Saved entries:
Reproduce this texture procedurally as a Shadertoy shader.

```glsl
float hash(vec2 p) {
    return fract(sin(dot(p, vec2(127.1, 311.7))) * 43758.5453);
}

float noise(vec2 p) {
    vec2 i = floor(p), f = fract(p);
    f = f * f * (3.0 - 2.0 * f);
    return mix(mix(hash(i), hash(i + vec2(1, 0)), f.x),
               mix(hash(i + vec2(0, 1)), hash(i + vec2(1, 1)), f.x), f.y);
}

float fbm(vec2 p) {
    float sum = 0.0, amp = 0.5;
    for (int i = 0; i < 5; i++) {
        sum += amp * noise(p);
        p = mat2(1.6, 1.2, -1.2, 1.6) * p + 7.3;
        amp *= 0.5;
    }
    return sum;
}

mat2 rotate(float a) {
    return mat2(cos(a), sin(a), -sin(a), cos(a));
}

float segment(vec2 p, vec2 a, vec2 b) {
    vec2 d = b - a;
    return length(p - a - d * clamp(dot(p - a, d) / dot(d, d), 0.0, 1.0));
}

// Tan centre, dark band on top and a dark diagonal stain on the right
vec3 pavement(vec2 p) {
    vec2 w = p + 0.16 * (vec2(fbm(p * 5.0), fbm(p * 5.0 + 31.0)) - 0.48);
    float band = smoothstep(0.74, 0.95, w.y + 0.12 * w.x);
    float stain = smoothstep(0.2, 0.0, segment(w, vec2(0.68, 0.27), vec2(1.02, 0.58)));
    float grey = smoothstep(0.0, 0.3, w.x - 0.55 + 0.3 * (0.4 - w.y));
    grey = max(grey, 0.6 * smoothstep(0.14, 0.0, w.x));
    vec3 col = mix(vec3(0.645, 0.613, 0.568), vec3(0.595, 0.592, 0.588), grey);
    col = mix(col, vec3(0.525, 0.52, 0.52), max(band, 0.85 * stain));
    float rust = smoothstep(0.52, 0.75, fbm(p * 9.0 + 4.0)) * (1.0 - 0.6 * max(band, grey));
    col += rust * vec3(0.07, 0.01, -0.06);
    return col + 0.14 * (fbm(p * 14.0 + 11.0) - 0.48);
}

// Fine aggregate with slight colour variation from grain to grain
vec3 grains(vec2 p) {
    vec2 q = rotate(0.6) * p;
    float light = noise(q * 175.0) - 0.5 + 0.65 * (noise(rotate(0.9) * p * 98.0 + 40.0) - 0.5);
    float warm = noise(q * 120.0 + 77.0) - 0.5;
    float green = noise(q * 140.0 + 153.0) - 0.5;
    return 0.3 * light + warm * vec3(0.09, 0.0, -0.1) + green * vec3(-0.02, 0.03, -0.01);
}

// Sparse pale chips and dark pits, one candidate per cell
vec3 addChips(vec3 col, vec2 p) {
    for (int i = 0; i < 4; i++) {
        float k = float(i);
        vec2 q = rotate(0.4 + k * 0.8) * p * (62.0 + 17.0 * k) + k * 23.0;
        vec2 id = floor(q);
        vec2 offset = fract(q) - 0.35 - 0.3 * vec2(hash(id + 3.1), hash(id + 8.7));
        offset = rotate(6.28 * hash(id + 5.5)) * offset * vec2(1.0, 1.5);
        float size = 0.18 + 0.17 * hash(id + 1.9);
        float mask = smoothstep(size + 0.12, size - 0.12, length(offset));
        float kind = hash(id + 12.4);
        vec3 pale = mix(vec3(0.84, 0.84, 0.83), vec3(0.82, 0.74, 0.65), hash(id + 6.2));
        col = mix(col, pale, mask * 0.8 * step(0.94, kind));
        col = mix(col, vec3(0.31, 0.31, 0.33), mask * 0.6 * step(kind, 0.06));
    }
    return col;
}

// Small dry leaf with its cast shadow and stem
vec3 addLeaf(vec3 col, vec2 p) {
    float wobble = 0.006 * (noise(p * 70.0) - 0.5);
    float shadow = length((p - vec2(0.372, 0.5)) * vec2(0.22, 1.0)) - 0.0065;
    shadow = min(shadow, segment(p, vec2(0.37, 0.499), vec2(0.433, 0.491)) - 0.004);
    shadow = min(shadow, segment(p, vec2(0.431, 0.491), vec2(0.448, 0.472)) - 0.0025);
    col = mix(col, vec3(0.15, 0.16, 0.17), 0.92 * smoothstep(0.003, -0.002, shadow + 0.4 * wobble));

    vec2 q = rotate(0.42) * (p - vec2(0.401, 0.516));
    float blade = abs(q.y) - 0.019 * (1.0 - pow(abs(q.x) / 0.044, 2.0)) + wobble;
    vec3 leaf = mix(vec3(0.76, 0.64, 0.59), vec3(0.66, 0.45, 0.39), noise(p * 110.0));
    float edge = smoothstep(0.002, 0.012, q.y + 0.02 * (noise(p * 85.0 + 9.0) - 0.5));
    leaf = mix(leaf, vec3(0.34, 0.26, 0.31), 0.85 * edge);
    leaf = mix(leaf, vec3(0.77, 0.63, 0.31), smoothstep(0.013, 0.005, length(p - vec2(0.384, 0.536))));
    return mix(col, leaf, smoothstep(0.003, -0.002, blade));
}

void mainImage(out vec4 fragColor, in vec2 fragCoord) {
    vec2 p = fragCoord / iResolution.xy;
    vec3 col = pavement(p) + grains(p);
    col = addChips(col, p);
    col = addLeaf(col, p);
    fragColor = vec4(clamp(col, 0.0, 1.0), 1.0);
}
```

AIM OF THE TASK:
Output all records exactly, with nothing added or dropped.

EXERCISE RESULT:
Reproduce this texture procedurally as a Shadertoy shader.

```glsl
float hash(vec2 p) {
    return fract(sin(dot(p, vec2(127.1, 311.7))) * 43758.5453);
}

float noise(vec2 p) {
    vec2 i = floor(p), f = fract(p);
    f = f * f * (3.0 - 2.0 * f);
    return mix(mix(hash(i), hash(i + vec2(1, 0)), f.x),
               mix(hash(i + vec2(0, 1)), hash(i + vec2(1, 1)), f.x), f.y);
}

float fbm(vec2 p) {
    float sum = 0.0, amp = 0.5;
    for (int i = 0; i < 5; i++) {
        sum += amp * noise(p);
        p = mat2(1.6, 1.2, -1.2, 1.6) * p + 7.3;
        amp *= 0.5;
    }
    return sum;
}

mat2 rotate(float a) {
    return mat2(cos(a), sin(a), -sin(a), cos(a));
}

float segment(vec2 p, vec2 a, vec2 b) {
    vec2 d = b - a;
    return length(p - a - d * clamp(dot(p - a, d) / dot(d, d), 0.0, 1.0));
}

// Tan centre, dark band on top and a dark diagonal stain on the right
vec3 pavement(vec2 p) {
    vec2 w = p + 0.16 * (vec2(fbm(p * 5.0), fbm(p * 5.0 + 31.0)) - 0.48);
    float band = smoothstep(0.74, 0.95, w.y + 0.12 * w.x);
    float stain = smoothstep(0.2, 0.0, segment(w, vec2(0.68, 0.27), vec2(1.02, 0.58)));
    float grey = smoothstep(0.0, 0.3, w.x - 0.55 + 0.3 * (0.4 - w.y));
    grey = max(grey, 0.6 * smoothstep(0.14, 0.0, w.x));
    vec3 col = mix(vec3(0.645, 0.613, 0.568), vec3(0.595, 0.592, 0.588), grey);
    col = mix(col, vec3(0.525, 0.52, 0.52), max(band, 0.85 * stain));
    float rust = smoothstep(0.52, 0.75, fbm(p * 9.0 + 4.0)) * (1.0 - 0.6 * max(band, grey));
    col += rust * vec3(0.07, 0.01, -0.06);
    return col + 0.14 * (fbm(p * 14.0 + 11.0) - 0.48);
}

// Fine aggregate with slight colour variation from grain to grain
vec3 grains(vec2 p) {
    vec2 q = rotate(0.6) * p;
    float light = noise(q * 175.0) - 0.5 + 0.65 * (noise(rotate(0.9) * p * 98.0 + 40.0) - 0.5);
    float warm = noise(q * 120.0 + 77.0) - 0.5;
    float green = noise(q * 140.0 + 153.0) - 0.5;
    return 0.3 * light + warm * vec3(0.09, 0.0, -0.1) + green * vec3(-0.02, 0.03, -0.01);
}

// Sparse pale chips and dark pits, one candidate per cell
vec3 addChips(vec3 col, vec2 p) {
    for (int i = 0; i < 4; i++) {
        float k = float(i);
        vec2 q = rotate(0.4 + k * 0.8) * p * (62.0 + 17.0 * k) + k * 23.0;
        vec2 id = floor(q);
        vec2 offset = fract(q) - 0.35 - 0.3 * vec2(hash(id + 3.1), hash(id + 8.7));
        offset = rotate(6.28 * hash(id + 5.5)) * offset * vec2(1.0, 1.5);
        float size = 0.18 + 0.17 * hash(id + 1.9);
        float mask = smoothstep(size + 0.12, size - 0.12, length(offset));
        float kind = hash(id + 12.4);
        vec3 pale = mix(vec3(0.84, 0.84, 0.83), vec3(0.82, 0.74, 0.65), hash(id + 6.2));
        col = mix(col, pale, mask * 0.8 * step(0.94, kind));
        col = mix(col, vec3(0.31, 0.31, 0.33), mask * 0.6 * step(kind, 0.06));
    }
    return col;
}

// Small dry leaf with its cast shadow and stem
vec3 addLeaf(vec3 col, vec2 p) {
    float wobble = 0.006 * (noise(p * 70.0) - 0.5);
    float shadow = length((p - vec2(0.372, 0.5)) * vec2(0.22, 1.0)) - 0.0065;
    shadow = min(shadow, segment(p, vec2(0.37, 0.499), vec2(0.433, 0.491)) - 0.004);
    shadow = min(shadow, segment(p, vec2(0.431, 0.491), vec2(0.448, 0.472)) - 0.0025);
    col = mix(col, vec3(0.15, 0.16, 0.17), 0.92 * smoothstep(0.003, -0.002, shadow + 0.4 * wobble));

    vec2 q = rotate(0.42) * (p - vec2(0.401, 0.516));
    float blade = abs(q.y) - 0.019 * (1.0 - pow(abs(q.x) / 0.044, 2.0)) + wobble;
    vec3 leaf = mix(vec3(0.76, 0.64, 0.59), vec3(0.66, 0.45, 0.39), noise(p * 110.0));
    float edge = smoothstep(0.002, 0.012, q.y + 0.02 * (noise(p * 85.0 + 9.0) - 0.5));
    leaf = mix(leaf, vec3(0.34, 0.26, 0.31), 0.85 * edge);
    leaf = mix(leaf, vec3(0.77, 0.63, 0.31), smoothstep(0.013, 0.005, length(p - vec2(0.384, 0.536))));
    return mix(col, leaf, smoothstep(0.003, -0.002, blade));
}

void mainImage(out vec4 fragColor, in vec2 fragCoord) {
    vec2 p = fragCoord / iResolution.xy;
    vec3 col = pavement(p) + grains(p);
    col = addChips(col, p);
    col = addLeaf(col, p);
    fragColor = vec4(clamp(col, 0.0, 1.0), 1.0);
}
```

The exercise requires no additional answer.